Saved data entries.
━━━━━━

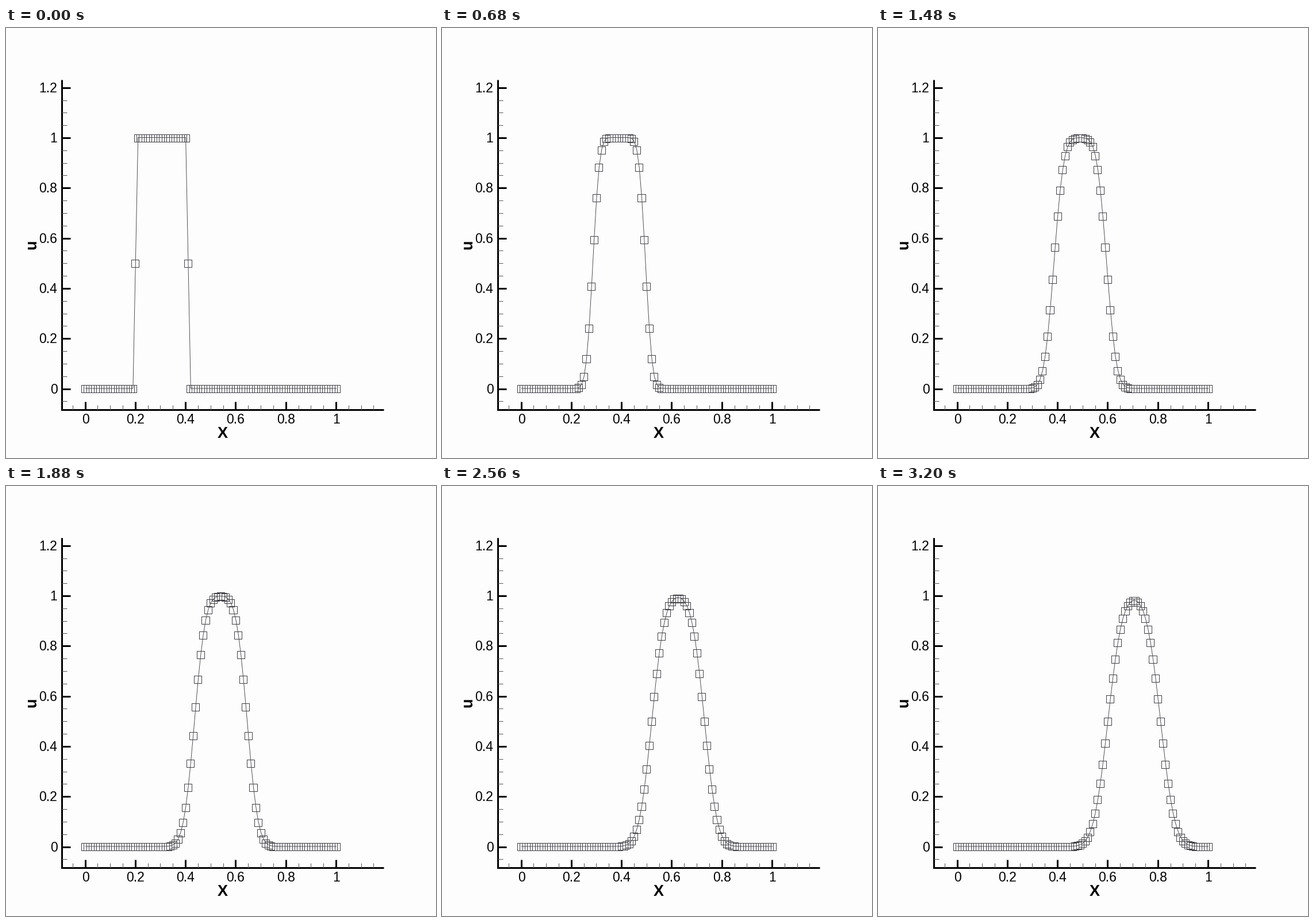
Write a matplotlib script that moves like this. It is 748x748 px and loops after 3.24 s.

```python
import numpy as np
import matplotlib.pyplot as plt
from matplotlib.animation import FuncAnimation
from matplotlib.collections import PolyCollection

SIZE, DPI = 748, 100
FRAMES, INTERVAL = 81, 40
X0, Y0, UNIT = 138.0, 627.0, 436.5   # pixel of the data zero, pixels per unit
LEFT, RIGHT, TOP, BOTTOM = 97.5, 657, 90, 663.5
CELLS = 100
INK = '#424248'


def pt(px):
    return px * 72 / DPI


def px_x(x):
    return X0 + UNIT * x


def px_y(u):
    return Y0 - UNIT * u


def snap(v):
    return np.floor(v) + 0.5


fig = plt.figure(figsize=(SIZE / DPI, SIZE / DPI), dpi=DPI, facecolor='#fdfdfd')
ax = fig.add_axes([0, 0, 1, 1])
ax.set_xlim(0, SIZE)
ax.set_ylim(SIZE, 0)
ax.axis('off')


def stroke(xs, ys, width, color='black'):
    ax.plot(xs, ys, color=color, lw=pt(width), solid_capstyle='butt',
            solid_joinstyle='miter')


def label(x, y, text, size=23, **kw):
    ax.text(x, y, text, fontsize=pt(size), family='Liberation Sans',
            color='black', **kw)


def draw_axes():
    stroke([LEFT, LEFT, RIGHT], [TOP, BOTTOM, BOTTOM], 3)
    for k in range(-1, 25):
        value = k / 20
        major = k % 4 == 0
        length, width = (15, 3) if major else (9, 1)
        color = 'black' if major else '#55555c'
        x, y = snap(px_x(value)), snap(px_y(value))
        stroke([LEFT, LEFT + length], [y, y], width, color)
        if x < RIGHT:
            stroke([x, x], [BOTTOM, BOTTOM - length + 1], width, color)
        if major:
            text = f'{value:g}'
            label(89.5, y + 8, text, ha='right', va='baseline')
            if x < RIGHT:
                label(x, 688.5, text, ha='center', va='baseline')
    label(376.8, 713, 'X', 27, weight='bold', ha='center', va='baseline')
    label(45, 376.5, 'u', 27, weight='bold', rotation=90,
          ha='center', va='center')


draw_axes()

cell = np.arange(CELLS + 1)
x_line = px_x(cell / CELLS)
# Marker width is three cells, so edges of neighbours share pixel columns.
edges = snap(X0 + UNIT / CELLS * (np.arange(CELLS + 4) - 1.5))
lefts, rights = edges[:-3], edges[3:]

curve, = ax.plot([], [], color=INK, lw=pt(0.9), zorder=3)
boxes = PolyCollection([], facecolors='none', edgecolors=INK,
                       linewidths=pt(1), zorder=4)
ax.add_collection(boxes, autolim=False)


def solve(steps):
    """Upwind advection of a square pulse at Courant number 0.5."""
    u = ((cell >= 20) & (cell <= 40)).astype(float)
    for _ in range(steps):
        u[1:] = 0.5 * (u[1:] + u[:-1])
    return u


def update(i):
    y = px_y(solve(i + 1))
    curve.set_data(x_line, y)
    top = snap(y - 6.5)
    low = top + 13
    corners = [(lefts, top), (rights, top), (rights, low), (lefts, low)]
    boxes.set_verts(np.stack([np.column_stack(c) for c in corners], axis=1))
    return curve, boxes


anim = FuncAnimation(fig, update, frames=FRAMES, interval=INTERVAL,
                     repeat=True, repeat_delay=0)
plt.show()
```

━━━━━━

The problem. In repeating the lines above, keep the wording exact and leave every picture out.

Output below.
Write a matplotlib script that moves like this. It is 748x748 px and loops after 3.24 s.

```python
import numpy as np
import matplotlib.pyplot as plt
from matplotlib.animation import FuncAnimation
from matplotlib.collections import PolyCollection

SIZE, DPI = 748, 100
FRAMES, INTERVAL = 81, 40
X0, Y0, UNIT = 138.0, 627.0, 436.5   # pixel of the data zero, pixels per unit
LEFT, RIGHT, TOP, BOTTOM = 97.5, 657, 90, 663.5
CELLS = 100
INK = '#424248'


def pt(px):
    return px * 72 / DPI


def px_x(x):
    return X0 + UNIT * x


def px_y(u):
    return Y0 - UNIT * u


def snap(v):
    return np.floor(v) + 0.5


fig = plt.figure(figsize=(SIZE / DPI, SIZE / DPI), dpi=DPI, facecolor='#fdfdfd')
ax = fig.add_axes([0, 0, 1, 1])
ax.set_xlim(0, SIZE)
ax.set_ylim(SIZE, 0)
ax.axis('off')


def stroke(xs, ys, width, color='black'):
    ax.plot(xs, ys, color=color, lw=pt(width), solid_capstyle='butt',
            solid_joinstyle='miter')


def label(x, y, text, size=23, **kw):
    ax.text(x, y, text, fontsize=pt(size), family='Liberation Sans',
            color='black', **kw)


def draw_axes():
    stroke([LEFT, LEFT, RIGHT], [TOP, BOTTOM, BOTTOM], 3)
    for k in range(-1, 25):
        value = k / 20
        major = k % 4 == 0
        length, width = (15, 3) if major else (9, 1)
        color = 'black' if major else '#55555c'
        x, y = snap(px_x(value)), snap(px_y(value))
        stroke([LEFT, LEFT + length], [y, y], width, color)
        if x < RIGHT:
            stroke([x, x], [BOTTOM, BOTTOM - length + 1], width, color)
        if major:
            text = f'{value:g}'
            label(89.5, y + 8, text, ha='right', va='baseline')
            if x < RIGHT:
                label(x, 688.5, text, ha='center', va='baseline')
    label(376.8, 713, 'X', 27, weight='bold', ha='center', va='baseline')
    label(45, 376.5, 'u', 27, weight='bold', rotation=90,
          ha='center', va='center')


draw_axes()

cell = np.arange(CELLS + 1)
x_line = px_x(cell / CELLS)
# Marker width is three cells, so edges of neighbours share pixel columns.
edges = snap(X0 + UNIT / CELLS * (np.arange(CELLS + 4) - 1.5))
lefts, rights = edges[:-3], edges[3:]

curve, = ax.plot([], [], color=INK, lw=pt(0.9), zorder=3)
boxes = PolyCollection([], facecolors='none', edgecolors=INK,
                       linewidths=pt(1), zorder=4)
ax.add_collection(boxes, autolim=False)


def solve(steps):
    """Upwind advection of a square pulse at Courant number 0.5."""
    u = ((cell >= 20) & (cell <= 40)).astype(float)
    for _ in range(steps):
        u[1:] = 0.5 * (u[1:] + u[:-1])
    return u


def update(i):
    y = px_y(solve(i + 1))
    curve.set_data(x_line, y)
    top = snap(y - 6.5)
    low = top + 13
    corners = [(lefts, top), (rights, top), (rights, low), (lefts, low)]
    boxes.set_verts(np.stack([np.column_stack(c) for c in corners], axis=1))
    return curve, boxes


anim = FuncAnimation(fig, update, frames=FRAMES, interval=INTERVAL,
                     repeat=True, repeat_delay=0)
plt.show()
```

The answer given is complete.